## Your goal
For the records below, give the number of lines that include the string "click". Nothing else belongs in the answer.

----

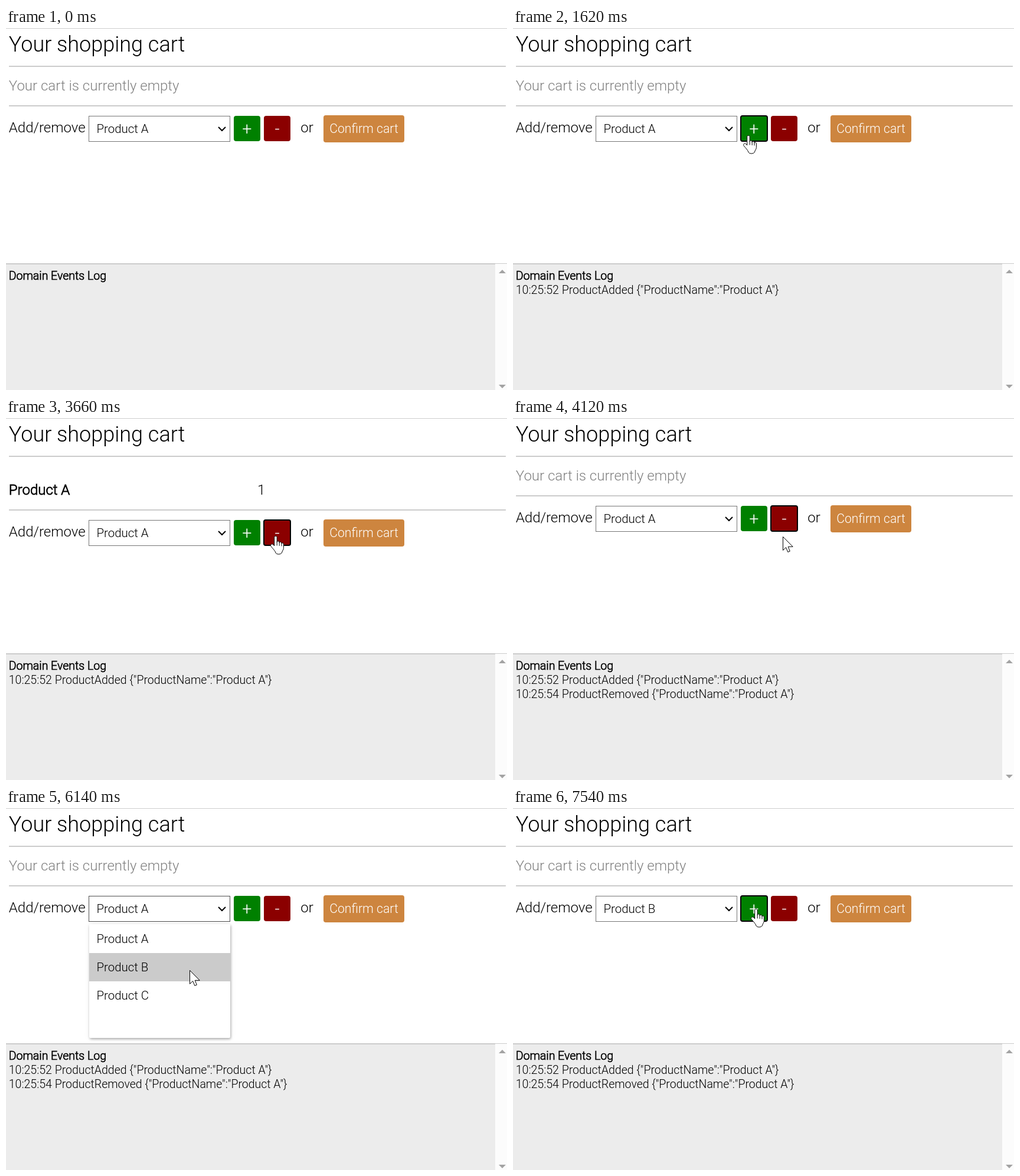
Write an HTML page that moves like this. It is 849 px wide and 614 px high and loops after 8 s.

```html
<!DOCTYPE html>
<html lang="en">
<head>
<meta charset="utf-8">
<title>Shopping cart</title>
<style>
  html, body { margin: 0; width: 100%; height: 100%; overflow: hidden; background: #fff; }
  svg { display: block; width: 849px; height: 614px; }
  text { font: 300 24px Roboto, "Open Sans", sans-serif; fill: #000; white-space: pre; }
  .title { font-size: 36px; }
  .muted { fill: #808080; }
  .bold { stroke: #000; stroke-width: .034em; }
  .field { font-size: 20.4px; }
  .log { font-size: 19.5px; }
  .sign, .confirm { font-weight: 350; fill: #fff; text-anchor: middle; }
  .sign { font-size: 28.8px; }
  .confirm { font-size: 21.2px; }
  .rule { fill: #ccc; }
  .ring { fill: none; stroke: #000; stroke-width: 2; }
  .popup { filter: drop-shadow(1px 2px 2px rgba(0, 0, 0, .32)) drop-shadow(0 0 5px rgba(0, 0, 0, .05)); }
  .cursor path { fill: #fff; stroke: #000; stroke-width: 1; stroke-linejoin: round; stroke-linecap: round; }
  .cursor .line { fill: none; }
</style>
</head>
<body>
<svg viewBox="0 0 849 614">
  <rect class="rule" width="849" height="1"/>
  <text class="title" x="4.8" y="40">Your shopping cart</text>
  <rect class="rule" x="5" y="64" width="842" height="2"/>

  <text id="empty" class="muted" x="4.8" y="106">Your cart is currently empty</text>
  <g id="item">
    <text class="bold" x="4.8" y="130">Product A</text>
    <text x="426" y="130">1</text>
  </g>

  <g id="form">
    <rect class="rule" x="5" y="131" width="842" height="2"/>
    <text x="4.8" y="177">Add/remove</text>
    <rect id="select" x="140.5" y="149.5" width="239" height="43" fill="#fff"/>
    <text id="choice" class="field" x="153.5" y="178"></text>
    <path d="M360 168l6 6 6-6" fill="none" stroke="#000" stroke-width="2"/>
    <rect x="386" y="149" width="45" height="43" rx="4" fill="#008000"/>
    <rect id="ringPlus" class="ring" x="386" y="149" width="45" height="43" rx="3"/>
    <text class="sign" x="408.5" y="180.5">+</text>
    <rect x="437" y="149" width="45" height="43" rx="4" fill="#8b0000"/>
    <rect id="ringMinus" class="ring" x="437" y="149" width="45" height="43" rx="3"/>
    <text class="sign" x="459.5" y="180.5">-</text>
    <text x="499.3" y="177">or</text>
    <rect x="538" y="148" width="137" height="46" rx="4" fill="#cd853f"/>
    <text class="confirm" x="606.5" y="178">Confirm cart</text>
  </g>

  <rect y="400" width="829" height="214" fill="#ececec"/>
  <rect class="rule" y="399" width="849" height="2"/>
  <rect x="829" y="400" width="20" height="214" fill="#fcfcfc"/>
  <path d="M835 416l6-6 6 6zM835 605l6 6 6-6z" fill="#a3a3a3"/>
  <text class="log bold" x="4.8" y="427">Domain Events Log</text>
  <text id="added" class="log" x="4.8" y="451">10:25:52 ProductAdded {"ProductName":"Product A"}</text>
  <text id="removed" class="log" x="4.8" y="475">10:25:54 ProductRemoved {"ProductName":"Product A"}</text>

  <g id="popup">
    <rect class="popup" x="141" y="197" width="239" height="193" rx="2" fill="#fff"/>
    <rect id="hover" x="141" width="239" height="48" fill="#cbcbcb"/>
    <text class="field" x="153.5" y="229">Product A</text>
    <text class="field" x="153.5" y="277">Product B</text>
    <text class="field" x="153.5" y="325">Product C</text>
  </g>

  <circle id="click" r="18" fill="#ff0" fill-opacity=".5"/>
  <g id="cursor" class="cursor">
    <path id="arrow" d="M.5.8V23.4L5.6 18.5 8.8 26.4 12.3 25 9.2 17.3H16.8Z"/>
    <g id="hand">
      <path d="M-2.3 15.5V1.4C-2.3-1.4 2.2-1.4 2.2 1.4V9.6C2.2 7.3 6.2 7.3 6.2 10V10.8C6.2 8.6 10 8.8 10 11.3V12C10 10.2 13.4 10.5 13.4 13V19.5C13.4 23 11 24 10.6 27C9.5 31 .5 31-.2 27C-1.5 23.5-5 20.5-8 16.5C-9.5 14-6.5 11.6-4.5 13.4Z"/>
      <path class="line" d="M2.2 9.6V15M6.2 10.5V15.5M10 12V16"/>
    </g>
  </g>
</svg>
<script>
const LOOP = 8000;
const ROW = 24;
const $ = id => document.getElementById(id);
const show = (id, on) => $(id).setAttribute("visibility", on ? "visible" : "hidden");
const within = (t, a, b) => t >= a && t < b;

const easeOut = u => u * (2 - u);
const smooth = u => u * u * (3 - 2 * u);

// Pointer moves: start, end, number of steps, first point, last point, easing
const moves = [
  [450, 1070, 9, [634, 572], [399, 183], smooth],
  [2020, 2020, 1, [400, 182], [400, 182], easeOut],
  [2720, 3030, 5, [409, 192], [457, 201], easeOut],
  [5130, 5130, 1, [451, 201], [451, 201], easeOut],
  [5300, 5600, 5, [440, 199], [362, 183], easeOut],
  [6060, 6210, 3, [326, 257], [306, 281], easeOut],
  [6850, 7390, 8, [308, 276], [412, 172], smooth]
];

// Mouse button held down: from, to
const presses = [[1240, 1310], [3510, 3660], [5750, 5830], [6610, 6680], [7463, 7540]];

function pointer(t) {
  const move = moves.filter(m => t >= m[0]).pop();
  if (!move) return null;
  const [start, end, steps, from, to, ease] = move;
  if (steps === 1) return to;
  const gap = (end - start) / (steps - 1);
  const step = Math.min(steps - 1, Math.floor((t - start) / gap + 1e-6));
  const u = ease(step / (steps - 1));
  return from.map((v, i) => v + (to[i] - v) * u);
}

function draw(t) {
  const filled = within(t, 1870, 4120);
  const open = within(t, 5750, 6680);
  const pressed = presses.some(([a, b]) => within(t, a, b));
  const shift = filled ? ROW : 0;
  const pos = pointer(t);
  const over = (x, w) => !!pos && pos[0] >= x && pos[0] < x + w
    && pos[1] >= 149 + shift && pos[1] < 192 + shift;

  show("empty", !filled);
  show("item", filled);
  $("form").setAttribute("transform", `translate(0 ${shift})`);
  $("choice").textContent = t < 6680 ? "Product A" : "Product B";
  show("ringPlus", within(t, 1240, 3510) || t >= 7463);
  show("ringMinus", within(t, 3510, 5750));

  const edge = open && pressed && t < 6000 ? "#8d8d8d"
    : open || over(140, 240) ? "#4f4f4f" : "#767676";
  $("select").setAttribute("stroke", edge);

  show("added", t >= 1620);
  show("removed", t >= 3890);
  show("popup", open);
  $("hover").setAttribute("y", t < 6060 ? 198 : 246);

  const hand = !open && (over(386, 45) || over(437, 45));
  show("click", pressed);
  show("arrow", pos && !hand);
  show("hand", pos && hand);
  if (pos) {
    const [x, y] = pos.map(Math.round);
    $("cursor").setAttribute("transform", `translate(${x} ${y})`);
    $("click").setAttribute("cx", x);
    $("click").setAttribute("cy", y - 1);
  }
}

const origin = performance.now();
function tick() {
  draw((performance.now() - origin) % LOOP);
  requestAnimationFrame(tick);
}
tick();
</script>
</body>
</html>
```
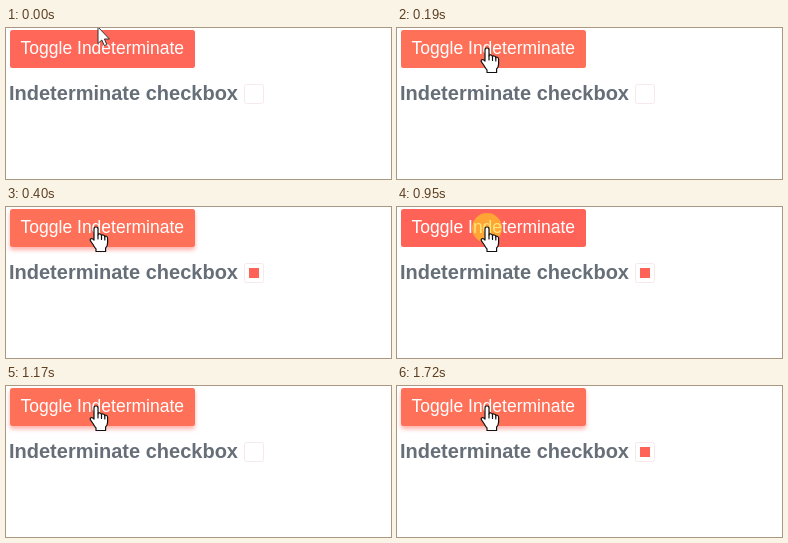
An HTML page for the animation above (2.15 s loop, 385 by 151 pixels).

```html
<!DOCTYPE html>
<html lang="en">
<head>
<meta charset="utf-8">
<title>Indeterminate checkbox</title>
<style>
  html, body { margin: 0; width: 100%; height: 100%; overflow: hidden; background: #fff; }
  svg { display: block; width: 385px; height: 151px; }
  text { font-family: "Liberation Sans", Arial, sans-serif; }
</style>
</head>
<body>
<svg viewBox="0 0 385 151">
  <rect id="button" x="4" y="2" width="185" height="38" rx="2.5"/>
  <text x="14.6" y="26" font-size="17.5" fill="#fff">Toggle Indeterminate</text>
  <text x="3" y="72" font-size="20" font-weight="700" fill="#666e78">Indeterminate checkbox</text>
  <rect x="238.5" y="56.5" width="19" height="19" rx="2" fill="#fff" stroke="#f7e8ea"/>
  <rect id="mark" x="243" y="61" width="10" height="10" fill="#ff6358"/>
  <circle id="press" cx="90" cy="21" r="15" fill="#ffd21e" opacity=".6"/>
  <path id="arrow" d="M92 -1V15.5L95.8 12L98.3 17.6L100.8 16.5L98.4 11H103.4Z"
        fill="#fff" stroke="#333" stroke-linejoin="round"/>
  <g id="hand" stroke="#111" stroke-width="1.2" stroke-linejoin="round" stroke-linecap="round">
    <path fill="#fff" d="M-2 13V2Q-2 0 0 0T2 2V8Q2 6.8 3.8 7T5.5 9Q5.6 7.7 7.2 8T8.8 10
      Q9 8.9 10.3 9.3T11.6 11.5V16Q11.6 19 9.6 21V24.5H0V22Q-1.5 20.5 -3 17.5L-5.4 14.2
      Q-6.4 12.4 -5 11.8T-2 13Z"/>
    <path fill="none" d="M2 8V12M5.5 9V12.5M8.8 10V13"/>
  </g>
</svg>
<script>
const LOOP = 2150;
const RED = "#ff6358", HOVER = "#ff7058";
const el = id => document.getElementById(id);
const button = el("button"), mark = el("mark"), press = el("press");
const arrow = el("arrow"), hand = el("hand");

// Each state holds until the next start time.
const states = [
  { at: 0, color: "#ff6759", arrow: true },
  { at: 100, color: "#ff6b58", y: 15 },
  { at: 190, color: HOVER },
  { at: 300, color: RED, press: true },
  { at: 400, color: HOVER, shadow: 0.5, mark: true },
  { at: 950, color: RED, press: true, mark: true },
  { at: 1070, color: "#ff6b58", shadow: 0.3 },
  { at: 1170, color: HOVER, shadow: 0.5 },
  { at: 1620, color: RED, press: true },
  { at: 1720, color: HOVER, shadow: 0.5, mark: true }
];

function show(node, on) {
  node.style.display = on ? "" : "none";
}

function render(time) {
  const t = time % LOOP;
  const s = states.filter(state => state.at <= t).pop();
  button.setAttribute("fill", s.color);
  button.style.filter = s.shadow ? `drop-shadow(0 3px 2px rgba(255,99,88,${s.shadow}))` : "none";
  show(mark, s.mark);
  show(press, s.press);
  show(arrow, s.arrow);
  show(hand, !s.arrow);
  hand.setAttribute("transform", `translate(90 ${s.y ?? 20})`);
}

const start = performance.now();
function tick() {
  render(performance.now() - start);
  requestAnimationFrame(tick);
}
tick();
</script>
</body>
</html>
```
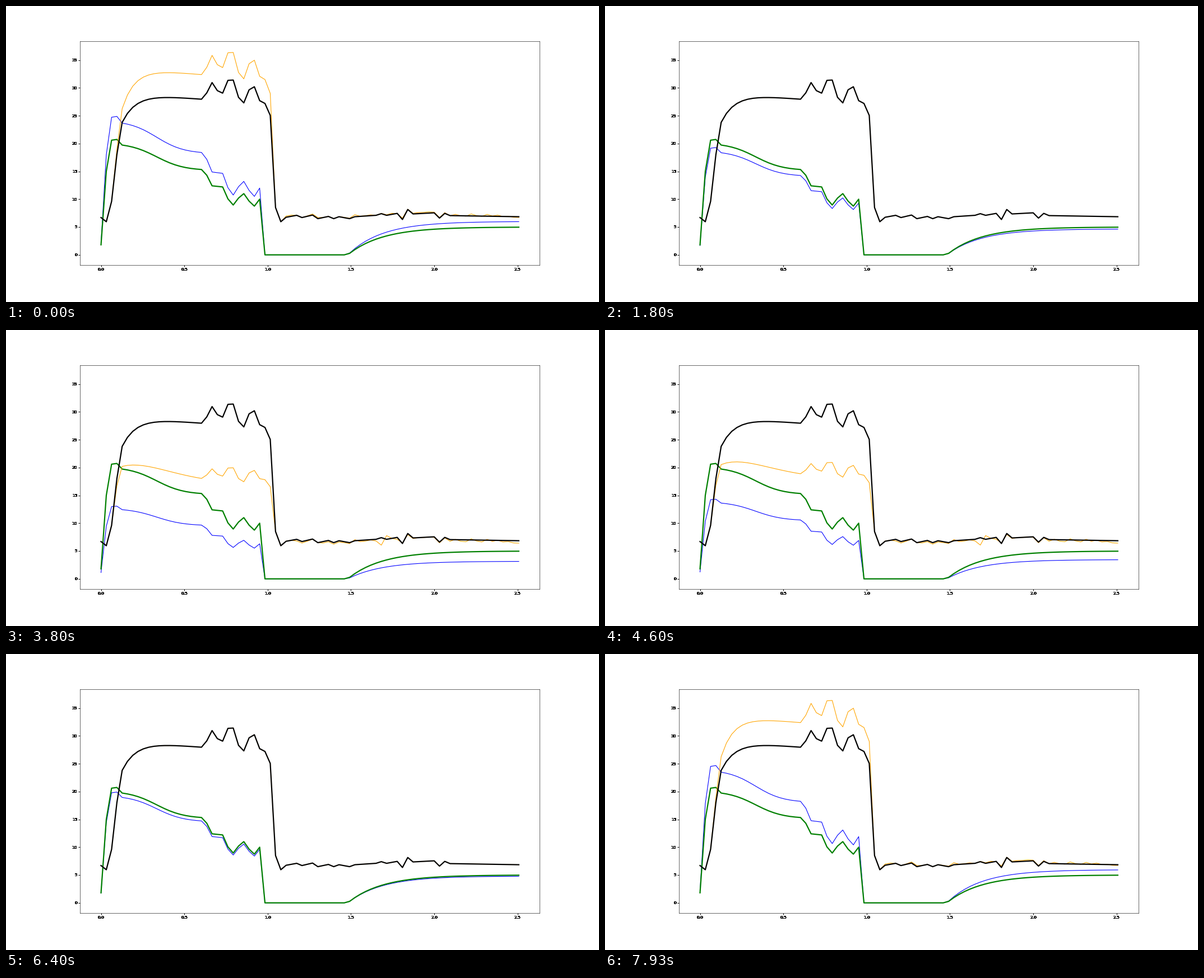
Write a matplotlib script that moves like this. It is 1058x529 px and loops after 7990 ms.

```python
import numpy as np
import matplotlib.pyplot as plt
from matplotlib.animation import FuncAnimation

FRAMES, LOOP_MS = 120, 7990
N = 80
DPI = 52.9
PX = 72 / DPI
i = np.arange(N)
t = i * 2 / 63


def corners(*points):
    """Straight runs between (index, value) corners."""
    x, y = zip(*points)
    return np.interp(i, x, y)


# response: quick rise to a plateau, a bumpy end, then a quiet tail
plateau = 29.1 - 5.3 * np.exp(-(i - 4) / 2.6) - 0.075 * (i - 4)
edges = corners(
    (0, 6.7), (1, 5.95), (2, 9.6), (3, 18), (20, 29.1), (21, 30.95),
    (22, 29.5), (23, 29.05), (24, 31.35), (25, 31.4), (26, 28.3), (27, 27.3),
    (28, 29.65), (29, 30.2), (30, 27.7), (31, 27.2), (32, 25.05), (33, 8.5),
    (34, 5.95), (35, 6.75), (37, 7.1), (38, 6.7), (40, 7.15), (41, 6.5),
    (43, 6.9), (44, 6.5), (45, 6.85), (47, 6.5), (48, 6.85), (52, 7.1),
    (53, 7.4), (54, 7.1), (56, 7.45), (57, 6.35), (58, 8.15), (59, 7.35),
    (63, 7.55), (64, 6.6), (65, 7.45), (66, 7.05), (79, 6.85))
black = np.where((i > 3) & (i < 20), plateau, edges)

# input: sliding burst, silence, slow recovery towards 5
slide = 15.15 + 4.95 / (1 + np.exp((i - 10.5) / 2.6))
steps = corners(
    (0, 1.8), (1, 15), (2, 20.6), (3, 20.73), (20, 14.3), (21, 12.4),
    (23, 12.2), (24, 10.05), (25, 8.95), (26, 10.2), (27, 11), (28, 9.65),
    (29, 8.75), (30, 10), (31, 0))
recovery = 5 * (1 - np.exp(-np.maximum(i - 46.65, 0) / 6.45))
green = np.where((i > 3) & (i < 20), slide, steps) + recovery

# how the prediction strays from the response
rise = 1 - np.exp(-np.maximum(i - 2.4, 0) / 1.5)
gate = np.where(i < 33, rise, 0)
arch = np.sin(np.pi * (i - 4) / 40)
in_tail = i > 34
jitter = np.random.default_rng(4).normal(0, 0.8, N) * in_tail
glitch = corners((52, 0), (53, -1.15), (54, 0.8), (55, 0))

# frame, flat loss, arched loss (fractions of the response)
key_k, key_flat, key_arch = np.array([
    (0, -.158, 0), (12, -.152, 0), (20, 0, 0), (33, 0, 0),
    (36, .003, .011), (40, .03, .115), (48, .11, .123), (57, .23, .135),
    (61, .243, .14), (72, .197, .119), (80, .10, .07), (84, .01, .007),
    (87, 0, 0), (100, 0, 0), (108, -.152, 0), (119, -.158, 0)]).T


def factor(k):
    return 0.6 + 0.01 * abs(60 - k)


def prediction(k):
    flat = np.interp(k, key_k, key_flat)
    bend = np.interp(k, key_k, key_arch)
    loss = flat + bend
    body = black * (1 - gate * (flat + bend * arch))
    noise = jitter * min(abs(loss), 0.2) - 0.6 * flat * in_tail
    return body + noise + glitch * np.clip(loss / 0.15, 0, 1)


plt.rcParams["font.family"] = "DejaVu Sans"
fig = plt.figure(figsize=(20, 10), dpi=DPI, facecolor="white")
ax = fig.add_axes([0.125, 0.125, 0.775, 0.755])

blue_line, = ax.plot(t, green * factor(0), color="blue", lw=1.5)
ax.plot(t, green, color="green", lw=3)
orange_line, = ax.plot(t, prediction(0), color="orange", lw=1.5)
ax.plot(t, black, color="black", lw=3)

pad_x, pad_y = 0.05 * t[-1], 0.05 * 36.5
ax.set_xlim(-pad_x, t[-1] + pad_x)
ax.set_ylim(-pad_y, 36.5 + pad_y)
xticks = np.arange(0, 2.6, 0.5)
yticks = np.arange(0, 36, 5)
ax.set_xticks(xticks, [""] * len(xticks))
ax.set_yticks(yticks, [""] * len(yticks))
ax.tick_params(width=PX, length=3.5)

# stacked copies give the labels their heavy, hard edges
tx, vx, hx = ax.get_xaxis_text1_transform(7)
ty, vy, hy = ax.get_yaxis_text1_transform(7)
for _ in range(20):
    for v in xticks:
        ax.text(v, 0, f"{v:.1f}", transform=tx, va=vx, ha=hx, fontsize=10)
    for v in yticks:
        ax.text(0, v, f"{v}", transform=ty, va=vy, ha=hy, fontsize=10)


def update(k):
    blue_line.set_ydata(green * factor(k))
    orange_line.set_ydata(prediction(k))
    return blue_line, orange_line


anim = FuncAnimation(fig, update, frames=FRAMES, interval=LOOP_MS / FRAMES,
                     init_func=lambda: update(0), repeat=True, repeat_delay=0)
plt.show()
```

----

## Solution to the problem
4